You might need all that noise to keep you awake. Wells (director, most recently, of August, Osage County) and screenwriters Steven Knight and Michael Kalesniko pack as much stuffing as possible into this rubbery squid of a film — and then jam in yet more, and the movie gets duller and less focused as it wears on. Jones has a sous-chef love interest (Sienna Miller, charming in her no-fuss bobbed blond hair) and a sultry ex (Alicia Vikander, who graces just a scene or two with her Mona Lisa smile). Uma Thurman shows up as a tough-ass lesbian restaurant critic: When she takes a bite of the meal Jones has prepared for her, the cartoonish glow of ecstasy that crosses her face wouldn’t be out of place in a lo-cal-pudding commercial aimed at beleaguered housewives. Have I mentioned that Tony also happens to be in love with Jones? In one scene he’s given the opportunity to gaze with lovesick longing at this asshole chef’s shirtless form, though the movie treats his feelings as a tossed-off joke.

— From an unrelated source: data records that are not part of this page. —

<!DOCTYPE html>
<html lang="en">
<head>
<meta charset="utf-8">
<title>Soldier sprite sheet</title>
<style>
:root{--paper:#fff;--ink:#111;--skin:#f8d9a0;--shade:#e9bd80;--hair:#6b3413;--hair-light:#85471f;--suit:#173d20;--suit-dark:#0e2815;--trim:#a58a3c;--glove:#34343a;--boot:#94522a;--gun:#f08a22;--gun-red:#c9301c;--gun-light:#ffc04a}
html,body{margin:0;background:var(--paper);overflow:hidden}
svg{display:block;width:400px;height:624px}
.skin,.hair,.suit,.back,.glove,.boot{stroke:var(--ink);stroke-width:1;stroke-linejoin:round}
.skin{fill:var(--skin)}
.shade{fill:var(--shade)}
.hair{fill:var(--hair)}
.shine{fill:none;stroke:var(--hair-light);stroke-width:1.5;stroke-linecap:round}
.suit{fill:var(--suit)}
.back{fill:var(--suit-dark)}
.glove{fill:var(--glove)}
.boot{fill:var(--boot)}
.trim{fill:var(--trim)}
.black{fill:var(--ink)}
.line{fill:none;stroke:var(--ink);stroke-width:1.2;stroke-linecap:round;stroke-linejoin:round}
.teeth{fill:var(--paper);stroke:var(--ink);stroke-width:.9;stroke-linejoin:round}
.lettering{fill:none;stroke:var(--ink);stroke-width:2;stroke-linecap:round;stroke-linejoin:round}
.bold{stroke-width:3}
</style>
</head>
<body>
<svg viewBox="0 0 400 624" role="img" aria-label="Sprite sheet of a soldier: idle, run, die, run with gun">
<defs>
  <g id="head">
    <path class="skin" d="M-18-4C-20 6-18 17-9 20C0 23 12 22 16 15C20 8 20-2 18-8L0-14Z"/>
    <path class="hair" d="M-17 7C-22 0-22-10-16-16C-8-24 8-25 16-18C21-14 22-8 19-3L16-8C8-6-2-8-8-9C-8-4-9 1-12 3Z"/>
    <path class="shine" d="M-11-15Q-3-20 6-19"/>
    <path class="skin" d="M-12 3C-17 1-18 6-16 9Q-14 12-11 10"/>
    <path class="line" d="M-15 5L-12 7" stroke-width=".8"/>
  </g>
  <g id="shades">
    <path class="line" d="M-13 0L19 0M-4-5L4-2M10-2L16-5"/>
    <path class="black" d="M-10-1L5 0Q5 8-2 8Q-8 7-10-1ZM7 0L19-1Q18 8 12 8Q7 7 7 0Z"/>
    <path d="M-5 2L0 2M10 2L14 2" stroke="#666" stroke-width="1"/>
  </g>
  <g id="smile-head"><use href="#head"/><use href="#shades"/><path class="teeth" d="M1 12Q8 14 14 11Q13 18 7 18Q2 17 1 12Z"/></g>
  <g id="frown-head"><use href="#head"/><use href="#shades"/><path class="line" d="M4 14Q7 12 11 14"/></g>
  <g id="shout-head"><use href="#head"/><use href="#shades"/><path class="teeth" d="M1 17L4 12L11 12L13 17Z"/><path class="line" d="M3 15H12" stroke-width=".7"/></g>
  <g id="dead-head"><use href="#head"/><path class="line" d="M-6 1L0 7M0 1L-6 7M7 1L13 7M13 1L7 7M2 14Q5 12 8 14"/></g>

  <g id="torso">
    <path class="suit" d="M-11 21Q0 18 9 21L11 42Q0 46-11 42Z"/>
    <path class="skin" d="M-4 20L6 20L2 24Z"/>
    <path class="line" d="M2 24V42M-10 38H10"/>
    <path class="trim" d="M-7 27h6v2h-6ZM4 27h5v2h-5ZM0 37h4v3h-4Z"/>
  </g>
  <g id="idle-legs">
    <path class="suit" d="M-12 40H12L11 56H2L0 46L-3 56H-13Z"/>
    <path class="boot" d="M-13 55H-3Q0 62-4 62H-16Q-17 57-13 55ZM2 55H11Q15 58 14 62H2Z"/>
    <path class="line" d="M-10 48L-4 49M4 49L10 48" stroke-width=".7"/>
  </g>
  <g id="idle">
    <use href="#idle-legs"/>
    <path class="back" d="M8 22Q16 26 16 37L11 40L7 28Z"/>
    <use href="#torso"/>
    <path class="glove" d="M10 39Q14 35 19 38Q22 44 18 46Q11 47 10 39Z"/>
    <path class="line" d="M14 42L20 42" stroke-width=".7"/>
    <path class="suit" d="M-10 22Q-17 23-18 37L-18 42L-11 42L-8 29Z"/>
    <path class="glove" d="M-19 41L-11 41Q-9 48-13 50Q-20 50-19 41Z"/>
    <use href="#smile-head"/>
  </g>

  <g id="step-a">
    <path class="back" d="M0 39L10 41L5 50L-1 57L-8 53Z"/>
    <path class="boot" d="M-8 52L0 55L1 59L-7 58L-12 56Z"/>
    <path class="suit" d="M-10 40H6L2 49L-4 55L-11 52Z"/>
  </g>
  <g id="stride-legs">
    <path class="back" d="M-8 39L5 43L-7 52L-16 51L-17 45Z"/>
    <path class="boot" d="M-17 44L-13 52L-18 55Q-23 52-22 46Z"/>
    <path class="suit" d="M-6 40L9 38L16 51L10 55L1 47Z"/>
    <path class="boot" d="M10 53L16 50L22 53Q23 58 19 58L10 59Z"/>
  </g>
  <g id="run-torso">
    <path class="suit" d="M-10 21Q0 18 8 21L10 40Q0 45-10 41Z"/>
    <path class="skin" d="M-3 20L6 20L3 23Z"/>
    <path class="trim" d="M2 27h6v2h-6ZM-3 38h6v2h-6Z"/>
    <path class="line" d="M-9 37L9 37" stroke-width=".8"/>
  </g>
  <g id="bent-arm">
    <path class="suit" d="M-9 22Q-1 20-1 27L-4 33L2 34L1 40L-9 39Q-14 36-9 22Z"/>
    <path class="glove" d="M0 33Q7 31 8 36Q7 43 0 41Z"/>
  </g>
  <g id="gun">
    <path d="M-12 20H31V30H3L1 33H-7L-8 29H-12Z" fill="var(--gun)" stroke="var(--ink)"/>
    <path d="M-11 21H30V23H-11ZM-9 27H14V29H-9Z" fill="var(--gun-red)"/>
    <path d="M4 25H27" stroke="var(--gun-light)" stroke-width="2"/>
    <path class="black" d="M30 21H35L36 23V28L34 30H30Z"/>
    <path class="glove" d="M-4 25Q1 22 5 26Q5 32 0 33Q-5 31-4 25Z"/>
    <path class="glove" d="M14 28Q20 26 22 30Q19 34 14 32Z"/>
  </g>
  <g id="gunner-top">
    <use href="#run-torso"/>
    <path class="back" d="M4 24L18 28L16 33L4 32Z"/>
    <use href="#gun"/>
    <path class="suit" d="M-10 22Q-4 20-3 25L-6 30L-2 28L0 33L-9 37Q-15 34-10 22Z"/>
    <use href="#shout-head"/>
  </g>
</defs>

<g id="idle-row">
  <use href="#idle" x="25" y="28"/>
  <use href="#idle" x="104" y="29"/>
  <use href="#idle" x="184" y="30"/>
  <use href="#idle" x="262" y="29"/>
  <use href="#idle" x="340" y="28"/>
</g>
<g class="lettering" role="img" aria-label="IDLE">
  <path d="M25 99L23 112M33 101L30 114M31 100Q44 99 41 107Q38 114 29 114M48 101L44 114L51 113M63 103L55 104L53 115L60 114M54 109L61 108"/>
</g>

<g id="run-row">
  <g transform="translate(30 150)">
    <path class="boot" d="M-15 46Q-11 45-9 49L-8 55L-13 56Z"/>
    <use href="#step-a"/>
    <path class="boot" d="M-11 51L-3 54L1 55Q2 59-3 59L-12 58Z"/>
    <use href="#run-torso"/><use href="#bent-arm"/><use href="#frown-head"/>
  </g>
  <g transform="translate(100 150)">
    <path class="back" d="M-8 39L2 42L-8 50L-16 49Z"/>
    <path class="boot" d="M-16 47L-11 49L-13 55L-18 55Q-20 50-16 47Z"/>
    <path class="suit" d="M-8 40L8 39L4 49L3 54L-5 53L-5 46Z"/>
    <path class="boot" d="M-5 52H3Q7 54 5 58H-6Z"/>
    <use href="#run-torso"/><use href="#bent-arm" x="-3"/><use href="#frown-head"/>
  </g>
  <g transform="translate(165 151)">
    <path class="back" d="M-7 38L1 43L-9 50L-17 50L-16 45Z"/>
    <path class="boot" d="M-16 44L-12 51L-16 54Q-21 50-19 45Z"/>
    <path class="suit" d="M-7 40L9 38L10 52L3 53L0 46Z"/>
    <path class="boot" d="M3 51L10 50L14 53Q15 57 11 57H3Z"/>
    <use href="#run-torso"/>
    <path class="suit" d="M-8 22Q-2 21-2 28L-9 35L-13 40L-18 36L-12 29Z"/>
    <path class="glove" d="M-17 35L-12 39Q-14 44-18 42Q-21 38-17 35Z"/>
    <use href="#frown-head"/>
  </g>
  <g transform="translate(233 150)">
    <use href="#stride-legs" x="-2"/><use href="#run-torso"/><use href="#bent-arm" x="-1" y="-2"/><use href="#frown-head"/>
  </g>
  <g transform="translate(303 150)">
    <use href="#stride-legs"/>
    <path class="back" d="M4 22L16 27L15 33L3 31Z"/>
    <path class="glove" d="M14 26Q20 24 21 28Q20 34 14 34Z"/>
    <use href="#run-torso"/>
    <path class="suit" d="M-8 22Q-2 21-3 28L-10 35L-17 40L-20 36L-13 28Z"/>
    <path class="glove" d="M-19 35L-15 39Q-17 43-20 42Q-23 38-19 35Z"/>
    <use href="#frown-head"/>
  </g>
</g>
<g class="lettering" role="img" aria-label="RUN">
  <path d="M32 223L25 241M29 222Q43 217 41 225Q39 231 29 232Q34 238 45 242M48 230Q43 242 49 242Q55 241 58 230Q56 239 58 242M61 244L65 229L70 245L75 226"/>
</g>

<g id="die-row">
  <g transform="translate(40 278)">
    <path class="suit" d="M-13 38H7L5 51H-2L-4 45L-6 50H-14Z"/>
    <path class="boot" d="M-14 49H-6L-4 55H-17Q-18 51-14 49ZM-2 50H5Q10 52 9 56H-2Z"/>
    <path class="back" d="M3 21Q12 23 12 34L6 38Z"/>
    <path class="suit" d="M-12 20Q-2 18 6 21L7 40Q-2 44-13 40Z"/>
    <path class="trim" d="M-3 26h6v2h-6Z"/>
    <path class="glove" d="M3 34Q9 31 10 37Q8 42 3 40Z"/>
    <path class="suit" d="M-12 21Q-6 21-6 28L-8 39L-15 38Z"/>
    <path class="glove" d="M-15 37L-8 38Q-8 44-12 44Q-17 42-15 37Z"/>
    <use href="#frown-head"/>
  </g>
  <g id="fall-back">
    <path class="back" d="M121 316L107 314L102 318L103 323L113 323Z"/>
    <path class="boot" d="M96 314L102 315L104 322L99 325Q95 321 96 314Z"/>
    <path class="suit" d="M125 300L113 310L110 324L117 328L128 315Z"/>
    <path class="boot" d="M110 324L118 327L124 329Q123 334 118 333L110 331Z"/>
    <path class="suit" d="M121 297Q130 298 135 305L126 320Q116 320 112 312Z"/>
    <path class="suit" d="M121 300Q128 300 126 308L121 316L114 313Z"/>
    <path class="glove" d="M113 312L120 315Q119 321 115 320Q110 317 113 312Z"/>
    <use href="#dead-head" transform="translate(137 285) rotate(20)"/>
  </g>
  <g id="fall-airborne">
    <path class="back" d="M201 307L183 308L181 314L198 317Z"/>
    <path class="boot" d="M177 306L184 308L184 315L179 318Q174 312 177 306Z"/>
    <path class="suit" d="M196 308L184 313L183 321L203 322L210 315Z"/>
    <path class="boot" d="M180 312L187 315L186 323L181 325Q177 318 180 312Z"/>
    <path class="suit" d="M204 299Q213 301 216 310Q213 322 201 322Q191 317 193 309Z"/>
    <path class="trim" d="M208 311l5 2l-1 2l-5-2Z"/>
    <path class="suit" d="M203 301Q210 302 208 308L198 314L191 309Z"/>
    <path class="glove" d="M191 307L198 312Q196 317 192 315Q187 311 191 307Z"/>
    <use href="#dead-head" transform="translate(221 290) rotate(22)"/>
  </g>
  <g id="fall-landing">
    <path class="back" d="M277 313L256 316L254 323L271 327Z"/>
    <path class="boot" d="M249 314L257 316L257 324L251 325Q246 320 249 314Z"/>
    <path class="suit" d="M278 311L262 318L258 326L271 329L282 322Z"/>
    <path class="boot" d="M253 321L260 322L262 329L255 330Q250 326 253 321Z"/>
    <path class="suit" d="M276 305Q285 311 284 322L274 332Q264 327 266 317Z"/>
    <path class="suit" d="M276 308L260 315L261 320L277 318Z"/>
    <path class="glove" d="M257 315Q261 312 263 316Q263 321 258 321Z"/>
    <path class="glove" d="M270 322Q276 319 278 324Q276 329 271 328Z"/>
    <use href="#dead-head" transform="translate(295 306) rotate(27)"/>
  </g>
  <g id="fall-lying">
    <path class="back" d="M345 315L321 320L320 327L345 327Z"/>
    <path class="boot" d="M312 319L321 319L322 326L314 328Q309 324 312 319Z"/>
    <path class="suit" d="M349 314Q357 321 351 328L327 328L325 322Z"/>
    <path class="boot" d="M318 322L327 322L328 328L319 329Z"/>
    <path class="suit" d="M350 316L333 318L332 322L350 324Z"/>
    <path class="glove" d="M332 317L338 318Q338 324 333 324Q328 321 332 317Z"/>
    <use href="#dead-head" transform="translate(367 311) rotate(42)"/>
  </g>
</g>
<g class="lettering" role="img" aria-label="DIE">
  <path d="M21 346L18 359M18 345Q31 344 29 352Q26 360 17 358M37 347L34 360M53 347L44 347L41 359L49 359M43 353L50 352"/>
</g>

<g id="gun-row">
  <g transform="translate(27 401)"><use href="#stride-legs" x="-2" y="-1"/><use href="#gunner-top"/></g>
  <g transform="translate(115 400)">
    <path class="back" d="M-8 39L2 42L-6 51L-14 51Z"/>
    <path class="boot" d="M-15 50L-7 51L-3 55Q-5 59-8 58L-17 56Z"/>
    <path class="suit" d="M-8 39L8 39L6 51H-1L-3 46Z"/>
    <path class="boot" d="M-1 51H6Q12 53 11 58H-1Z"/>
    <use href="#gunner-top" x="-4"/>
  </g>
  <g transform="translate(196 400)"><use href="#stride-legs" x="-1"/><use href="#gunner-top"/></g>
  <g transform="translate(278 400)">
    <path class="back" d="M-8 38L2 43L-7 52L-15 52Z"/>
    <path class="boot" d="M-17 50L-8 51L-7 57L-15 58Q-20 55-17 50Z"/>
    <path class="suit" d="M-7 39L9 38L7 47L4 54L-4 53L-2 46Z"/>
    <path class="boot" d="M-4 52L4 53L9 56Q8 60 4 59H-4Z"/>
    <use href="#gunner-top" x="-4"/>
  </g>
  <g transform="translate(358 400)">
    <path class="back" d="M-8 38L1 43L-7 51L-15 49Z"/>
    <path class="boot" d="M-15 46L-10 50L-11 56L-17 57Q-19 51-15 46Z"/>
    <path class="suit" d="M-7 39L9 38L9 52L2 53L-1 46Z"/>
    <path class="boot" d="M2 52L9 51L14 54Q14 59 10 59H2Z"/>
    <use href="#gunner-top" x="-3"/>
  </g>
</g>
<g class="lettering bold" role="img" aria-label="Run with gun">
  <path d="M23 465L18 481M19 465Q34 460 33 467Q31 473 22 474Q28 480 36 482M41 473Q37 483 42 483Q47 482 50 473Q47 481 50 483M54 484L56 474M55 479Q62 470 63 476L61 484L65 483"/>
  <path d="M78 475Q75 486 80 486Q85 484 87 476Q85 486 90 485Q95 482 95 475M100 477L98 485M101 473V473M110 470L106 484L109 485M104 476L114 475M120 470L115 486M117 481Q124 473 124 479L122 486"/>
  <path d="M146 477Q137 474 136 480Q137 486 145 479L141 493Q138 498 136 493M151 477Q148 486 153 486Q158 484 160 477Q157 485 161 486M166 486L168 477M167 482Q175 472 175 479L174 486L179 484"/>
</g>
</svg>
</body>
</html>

But wait, there’s more: Omar Sy plays a struggling chef bent on avenging a past wrong, Matthew Rhys is a rival chef who cuts Jones down every chance he gets, and Emma Thompson is a well-heeled psychiatrist sporting an unflattering assortment of tent dresses and brogues. A kid gets into the act, too: Miller’s single mom has an adorable moppet of a daughter, one who appears to have emerged from the womb with the sophisticated palate of a fifty-year-old Le Meurice habitué. (She's pretty cute, and she’s played by Lexi Benbow-Hart.)
What figurative sauce, seasoning, condiment or rare truffle oil doesn’t find its way into Burnt? English chef Marcus Wareing and New York fixture Mario Batali served as consultants on the film, and though I can’t really say if it’s a realistic depiction of behind-the-scenes restaurant action, the actual cooking looks rather convincing. There’s lots of shouting and chaos and shaking of pans, though the picture isn’t as food-porny as you might expect: Wells gives us quick close-ups of prawns being bathed in butter and chunks of meat sizzling away, but never time enough to ogle any of this ravishingly styled food.
We are expected, of course, to ogle Cooper’s Jones, looking surly and scruffy and bedroom-ready, even when — maybe especially when — he’s toiling in the kitchen. His arrogance is presented as swoon-worthy swagger. He doesn’t really sweat; he merely gets dewy. But when he’s finally humbled — as all alpha antiheroes inevitably must be — he’s actually less appealing than when he was a full-on jerk.
Overcharred on the outside and soggy in the middle, Burnt just can’t get it right. Back to the kitchen with it.